» Instructions for the task
Would you please give the entries again word for word, with no images in your copy?
======== Task data ========
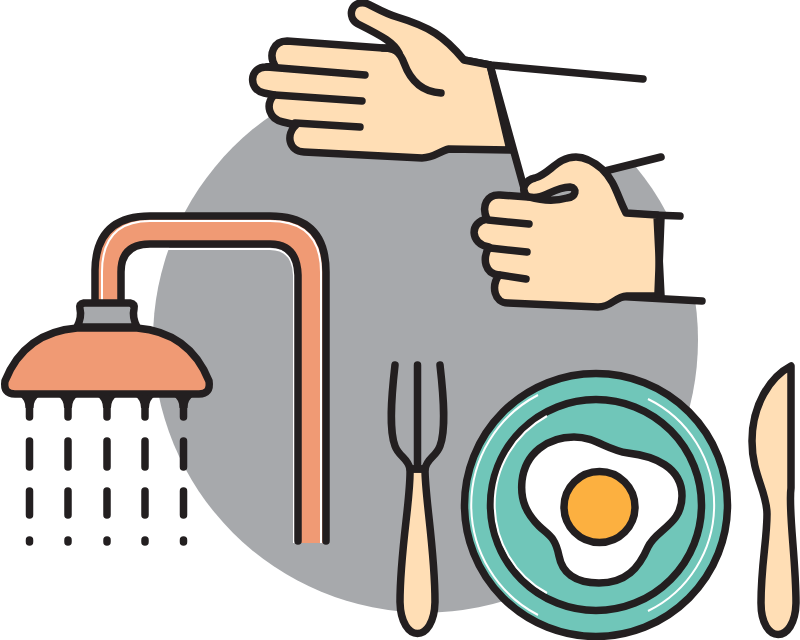
<!DOCTYPE html>
<html lang="en">
<head>
<meta charset="utf-8">
<title>Hygiene and meals</title>
<style>
:root{--ink:#231f20;--grey:#a7a9ac;--skin:#ffdeb5;--coral:#f09a74;--teal:#70c6b9;--yolk:#fcb040;--paper:#fff}
html,body{margin:0;background:var(--paper);overflow:hidden}
svg{display:block;width:800px;height:640px}
.line{fill:none;stroke:var(--ink);stroke-width:7.5;stroke-linecap:round;stroke-linejoin:round}
.skin{fill:var(--skin)}
.coral{fill:var(--coral)}
.teal{fill:var(--teal)}
.yolk{fill:var(--yolk)}
.grey{fill:var(--grey)}
.paper{fill:var(--paper)}
.glint{fill:none;stroke:var(--paper);stroke-width:2}
</style>
</head>
<body>
<svg viewBox="0 0 800 640" role="img" aria-label="Hands being rubbed, a running shower head, and a fried egg on a plate with fork and knife">
<defs>
<g id="water-jet">
<path class="line" d="M0 399V417M0 441V467M0 491V515M0 540V542"/>
<path d="M-10 396H10Q4 400 4 408H-4Q-4 400 -10 396Z" fill="#231f20"/>
</g>
</defs>

<circle id="backdrop" class="grey" cx="425.500" cy="340" r="272.500"/>

<g id="sleeves">
<path class="paper" d="M465 61L645 78L664 157L605 172L575 155L524 189L490 65Z"/>
<path class="paper" d="M657 214H684L706 300L658 298Z"/>
<path class="line" d="M464 60L490 65L643 79M605 171L661 157M622 214L680 216M612 296L702 301"/>
</g>

<g id="open-hand">
<path class="line skin" d="M490 65L510 150L449 149C440 151 434 158 422 158L304 152C288 151 286 134 296 125L283 122C269 119 265 105 274 95L264 93C248 90 249 67 266 67L275 66C268 54 274 41 287 41L383 48C391 48 396 49 399 53C394 43 384 37 358 24C347 18 350 1 365 3C370 4 381 12 397 17C430 27 444 36 464 60Z"/>
<path class="line" d="M267 67L365 75M275 95L362 101M295 123L360 127M383 48C394 47 400 52 404 63C411 82 423 92 441 93"/>
<path class="line" d="M490 65L524 188"/>
</g>

<g id="closed-hand">
<path class="line skin" d="M657 215L661 296H627C614 297 612 307 598 307L508 303C494 303 491 286 499 275C485 274 482 259 489 247C470 244 469 222 487 219C481 206 487 194 500 195L528 197C519 189 526 180 535 178C550 174 557 157 576 157C586 157 595 163 602 169C615 181 618 198 626 213Z"/>
<path class="line" d="M488 220L529 224M490 248L527 252M500 275L526 279"/>
<path class="line grey" stroke-width="6" d="M529 197C545 200 551 188 570 187C578 188 576 197 567 198C554 202 543 201 529 197Z"/>
<path class="line" d="M661 217L658 294"/>
</g>

<g id="shower">
<path class="coral" d="M96 303V270Q96 216 150 216H270Q326 216 326 272V543H298V275Q298 244 270 244H148Q122 244 122 270V303Z"/>
<path class="glint" d="M102 303V272Q102 221 150 221H270Q321 221 321 272V543M294 543V275Q293 249 270 249H150Q126 249 126 272V300"/>
<path class="line" d="M95 303V270Q96 216 150 216H270Q326 216 326 272V541M298 541V275Q297 244 270 244H150Q121 244 121 272V303"/>
<path class="line grey" d="M84 303H130Q135 304 134 309Q132 317 137 327H77Q82 317 80 309Q79 304 84 303Z"/>
<path class="line coral" d="M77 328H137C174 331 197 351 209 381Q211 394 199 394H15Q3 394 5 381C17 351 40 331 77 328Z"/>
<g id="water">
<use href="#water-jet" x="29.500"/>
<use href="#water-jet" x="68"/>
<use href="#water-jet" x="107"/>
<use href="#water-jet" x="145"/>
<use href="#water-jet" x="183.500"/>
</g>
</g>

<g id="fork">
<path class="line skin" d="M410 469H425C425 498 435 550 435 602C434 644 401 644 400 602C400 550 411 498 410 469Z"/>
<path class="line" d="M395 365C391 400 389 430 395 446C399 457 408 458 410 469H425C427 458 436 457 440 446C446 430 444 400 440 365M417.500 365V467"/>
</g>

<g id="plate">
<circle class="line teal" cx="596" cy="505" r="131.500"/>
<path class="glint" d="M538 395A124 124 0 0 0 538 615"/>
<circle class="line" cx="596" cy="505" r="105.500"/>
<path class="glint" d="M547 416A101 101 0 0 0 547 593M648 399A118 118 0 0 1 648 611"/>
</g>

<g id="fried-egg">
<path class="line paper" d="M574 437C596 437 606 450 628 453C654 456 682 467 682 496C682 525 656 529 648 547C639 568 626 583 599 583C574 583 562 572 559 556C555 536 548 535 539 526C527 514 520 501 522 481C525 453 548 437 574 437Z"/>
<circle class="line yolk" cx="599.500" cy="507" r="35.500"/>
</g>

<g id="knife">
<path class="line skin" d="M791 366V488C788 509 796 560 796 603C795 645 761 645 761 603C761 565 767 540 767 514C767 491 752 475 752 441C752 405 770 377 791 366Z"/>
</g>
</svg>
</body>
</html>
========
» Worked solution
<!DOCTYPE html>
<html lang="en">
<head>
<meta charset="utf-8">
<title>Hygiene and meals</title>
<style>
:root{--ink:#231f20;--grey:#a7a9ac;--skin:#ffdeb5;--coral:#f09a74;--teal:#70c6b9;--yolk:#fcb040;--paper:#fff}
html,body{margin:0;background:var(--paper);overflow:hidden}
svg{display:block;width:800px;height:640px}
.line{fill:none;stroke:var(--ink);stroke-width:7.5;stroke-linecap:round;stroke-linejoin:round}
.skin{fill:var(--skin)}
.coral{fill:var(--coral)}
.teal{fill:var(--teal)}
.yolk{fill:var(--yolk)}
.grey{fill:var(--grey)}
.paper{fill:var(--paper)}
.glint{fill:none;stroke:var(--paper);stroke-width:2}
</style>
</head>
<body>
<svg viewBox="0 0 800 640" role="img" aria-label="Hands being rubbed, a running shower head, and a fried egg on a plate with fork and knife">
<defs>
<g id="water-jet">
<path class="line" d="M0 399V417M0 441V467M0 491V515M0 540V542"/>
<path d="M-10 396H10Q4 400 4 408H-4Q-4 400 -10 396Z" fill="#231f20"/>
</g>
</defs>

<circle id="backdrop" class="grey" cx="425.500" cy="340" r="272.500"/>

<g id="sleeves">
<path class="paper" d="M465 61L645 78L664 157L605 172L575 155L524 189L490 65Z"/>
<path class="paper" d="M657 214H684L706 300L658 298Z"/>
<path class="line" d="M464 60L490 65L643 79M605 171L661 157M622 214L680 216M612 296L702 301"/>
</g>

<g id="open-hand">
<path class="line skin" d="M490 65L510 150L449 149C440 151 434 158 422 158L304 152C288 151 286 134 296 125L283 122C269 119 265 105 274 95L264 93C248 90 249 67 266 67L275 66C268 54 274 41 287 41L383 48C391 48 396 49 399 53C394 43 384 37 358 24C347 18 350 1 365 3C370 4 381 12 397 17C430 27 444 36 464 60Z"/>
<path class="line" d="M267 67L365 75M275 95L362 101M295 123L360 127M383 48C394 47 400 52 404 63C411 82 423 92 441 93"/>
<path class="line" d="M490 65L524 188"/>
</g>

<g id="closed-hand">
<path class="line skin" d="M657 215L661 296H627C614 297 612 307 598 307L508 303C494 303 491 286 499 275C485 274 482 259 489 247C470 244 469 222 487 219C481 206 487 194 500 195L528 197C519 189 526 180 535 178C550 174 557 157 576 157C586 157 595 163 602 169C615 181 618 198 626 213Z"/>
<path class="line" d="M488 220L529 224M490 248L527 252M500 275L526 279"/>
<path class="line grey" stroke-width="6" d="M529 197C545 200 551 188 570 187C578 188 576 197 567 198C554 202 543 201 529 197Z"/>
<path class="line" d="M661 217L658 294"/>
</g>

<g id="shower">
<path class="coral" d="M96 303V270Q96 216 150 216H270Q326 216 326 272V543H298V275Q298 244 270 244H148Q122 244 122 270V303Z"/>
<path class="glint" d="M102 303V272Q102 221 150 221H270Q321 221 321 272V543M294 543V275Q293 249 270 249H150Q126 249 126 272V300"/>
<path class="line" d="M95 303V270Q96 216 150 216H270Q326 216 326 272V541M298 541V275Q297 244 270 244H150Q121 244 121 272V303"/>
<path class="line grey" d="M84 303H130Q135 304 134 309Q132 317 137 327H77Q82 317 80 309Q79 304 84 303Z"/>
<path class="line coral" d="M77 328H137C174 331 197 351 209 381Q211 394 199 394H15Q3 394 5 381C17 351 40 331 77 328Z"/>
<g id="water">
<use href="#water-jet" x="29.500"/>
<use href="#water-jet" x="68"/>
<use href="#water-jet" x="107"/>
<use href="#water-jet" x="145"/>
<use href="#water-jet" x="183.500"/>
</g>
</g>

<g id="fork">
<path class="line skin" d="M410 469H425C425 498 435 550 435 602C434 644 401 644 400 602C400 550 411 498 410 469Z"/>
<path class="line" d="M395 365C391 400 389 430 395 446C399 457 408 458 410 469H425C427 458 436 457 440 446C446 430 444 400 440 365M417.500 365V467"/>
</g>

<g id="plate">
<circle class="line teal" cx="596" cy="505" r="131.500"/>
<path class="glint" d="M538 395A124 124 0 0 0 538 615"/>
<circle class="line" cx="596" cy="505" r="105.500"/>
<path class="glint" d="M547 416A101 101 0 0 0 547 593M648 399A118 118 0 0 1 648 611"/>
</g>

<g id="fried-egg">
<path class="line paper" d="M574 437C596 437 606 450 628 453C654 456 682 467 682 496C682 525 656 529 648 547C639 568 626 583 599 583C574 583 562 572 559 556C555 536 548 535 539 526C527 514 520 501 522 481C525 453 548 437 574 437Z"/>
<circle class="line yolk" cx="599.500" cy="507" r="35.500"/>
</g>

<g id="knife">
<path class="line skin" d="M791 366V488C788 509 796 560 796 603C795 645 761 645 761 603C761 565 767 540 767 514C767 491 752 475 752 441C752 405 770 377 791 366Z"/>
</g>
</svg>
</body>
</html>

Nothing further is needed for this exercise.